Attendees of this week’s 11th Annual IPO Summit: Embracing Optimism: Navigating the Market Return, heard some encouraging words about the state of the IPO market — and received a Master Class on how to prepare for a successful public offering.
Hosted at the New York Stock Exchange, the event featured leaders with deep expertise in the many aspects of taking a company public. Their overall tone was cautious optimism — an assessment that jibes with what I’ve been seeing in the market.
Keith Canton, Head of Americas Equity Capital Markets at JP Morgan, said that he viewed the IPO environment in terms of three, successive “waves.”
“2023 was very much Wave One: large companies, profitable businesses, very scaled, very durable. A lot of household names,” he said. “I think that's what you're going to see a lot of in Q124.”
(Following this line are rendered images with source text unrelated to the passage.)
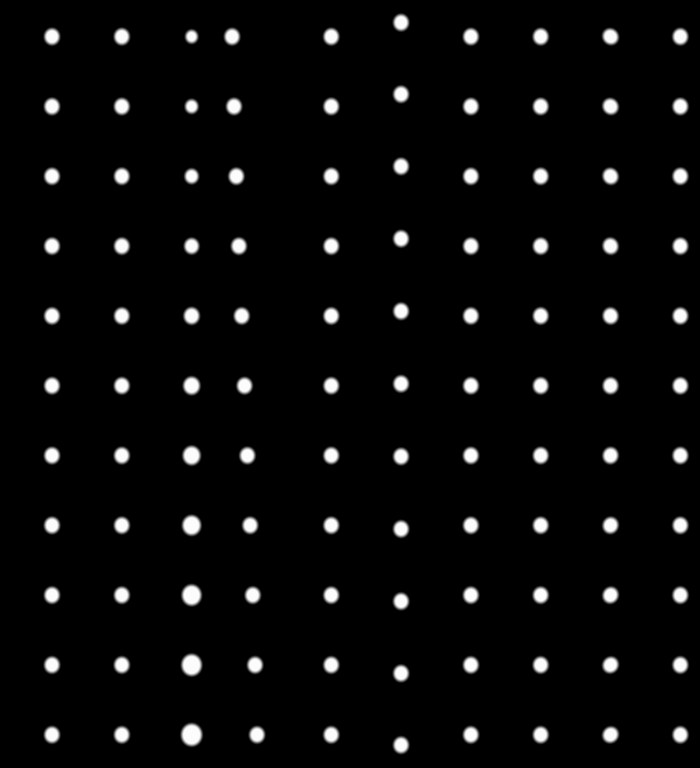
This pattern is drawn by a WebGL 1 fragment shader. Its source:

```glsl
precision highp float;

uniform vec2 u_resolution;

const float ROWS = 11.0;
const vec2 FIRST_DOT = vec2(0.745, 0.4755);
const float MIDDLE_ROW = 5.0;
const float DOT_RADIUS = 0.107;
const float EDGE_SOFTNESS = 0.036;
const float DOT_STRETCH = 1.035;
const vec3 BACKGROUND = vec3(0.0);
const vec3 DOT_COLOR = vec3(0.99);

// Columns whose dots vary from row to row
const float SIZE_COLUMN = 2.0;
const float SHIFT_COLUMN = 3.0;
const float LIFT_COLUMN = 5.0;
const float TILT_COLUMN = 8.0;

float isColumn(float column, float target) {
  return 1.0 - step(0.5, abs(column - target));
}

// Slow swing from the bottom row to the top row
float rowWave(float row) {
  return sin(0.183 * (row - MIDDLE_ROW));
}

vec2 dotOffset(float column, float wave) {
  float shift = -0.242 - 0.2255 * wave;
  float lift = 0.027 + 0.22 * wave;
  return vec2(shift * isColumn(column, SHIFT_COLUMN),
              lift * isColumn(column, LIFT_COLUMN));
}

float dotRadius(float column, float wave) {
  return mix(DOT_RADIUS, 0.117 - 0.04 * wave, isColumn(column, SIZE_COLUMN));
}

vec2 rotate(vec2 p, float angle) {
  float c = cos(angle);
  float s = sin(angle);
  return vec2(c * p.x - s * p.y, s * p.x + c * p.y);
}

// Soft, slightly upright disc
float softDot(vec2 p, float radius, float softness) {
  float distanceToEdge = length(p * vec2(DOT_STRETCH, 1.0 / DOT_STRETCH)) - radius;
  return 1.0 - smoothstep(-softness, softness, distanceToEdge);
}

float dotAt(vec2 p, vec2 cell, float softness) {
  float wave = rowWave(cell.y);
  vec2 local = p - cell - dotOffset(cell.x, wave);
  float tilt = -0.9 * wave * isColumn(cell.x, TILT_COLUMN);
  return softDot(rotate(local, tilt), dotRadius(cell.x, wave), softness);
}

void main() {
  float cellsPerPixel = ROWS / u_resolution.y;
  vec2 grid = gl_FragCoord.xy * cellsPerPixel - FIRST_DOT;
  vec2 nearest = floor(grid + 0.5);
  float softness = max(EDGE_SOFTNESS, 0.7 * cellsPerPixel);

  // Shifted dots can reach into the neighbouring column
  float coverage = 0.0;
  for (int i = -1; i <= 1; i++) {
    vec2 cell = nearest + vec2(float(i), 0.0);
    coverage = max(coverage, dotAt(grid, cell, softness));
  }

  gl_FragColor = vec4(mix(BACKGROUND, DOT_COLOR, coverage), 1.0);
}
```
It’s worth noting that there’s been a healthcare/biotech pop in Q1, with five pricing in the past week or so, including Alto Neuroscience, Fractyl Health, and BrightSpring Health Services.
Canton said that he believed Wave Two would “start to trickle in in Q2, and Q3,” highlighting “mid-cap companies that are much more growth oriented, that are either profitable or on the cusp of profitability.”
Wave Three will occur in Q4 and into 2025, he said, and will include the “wide reopening of companies that are growth oriented, maybe not yet at the cusp of being profitable, but you've got line of sight.”
Samantha Lau, Chief Investment Officer—Small and SMID Cap Growth Equities, AllianceBernstein, said she sees opportunities in all sectors, including tech, consumer, biotech, healthcare services, industrials, and financials.
So, what should companies do to prepare for their big day?
According to Canton, investors are looking for businesses that have the potential to be big, profitable at scale, and successful for a long time.
That’s a tall order — but the first step is for pre-IPO companies to use the 12 to 18 months prior to an IPO wisely. I heard a lot of excellent ideas to help companies do just that. Here are several of the best:
- Be sure to implement an ERP system and a procurement function that will enable your business to function as a public company from day one.
- Build relationships with external partners who can provide help where you need it — for example, SOX support.
- Build relationships with key investors, and make sure you are able tell your company’s story to them in a compelling and consistent way.
- Practice acting like a public company before the IPO — for example, by holding mock earnings calls and getting in the cadence of quarterly reporting.
- Establish proper governance practices that reinforce your strategy. This will enable you to embed imperatives that are important to your company — such as a commitment to sustainability, diversity, privacy — into your prospectus. Then you can execute against these commitments even before you go public.
DFIN was proud to be one of the sponsors of this event. Our solutions, such as ActiveDisclosure and Venue Data Room, have helped many companies working towards a public offering as well as those that are already public. Businesses rely on ActiveDisclosure to build the financial reporting rigor necessary for increased quarterly disclosure requirements. Connecting to Excel source data, it automates the creation of privately held financial statements for shareholders and external stakeholders.
Venue Data Room allows for securely storing and sharing documents across teams, advisors, and other third parties. It demonstrates credibility, deal readiness, and security consciousness.
Look for our next blog, focusing on one of the conference’s excellent panels: AI for IPO Readiness and Scaling, featuring DFIN’s own Director of Strategy, Justin Nowicki.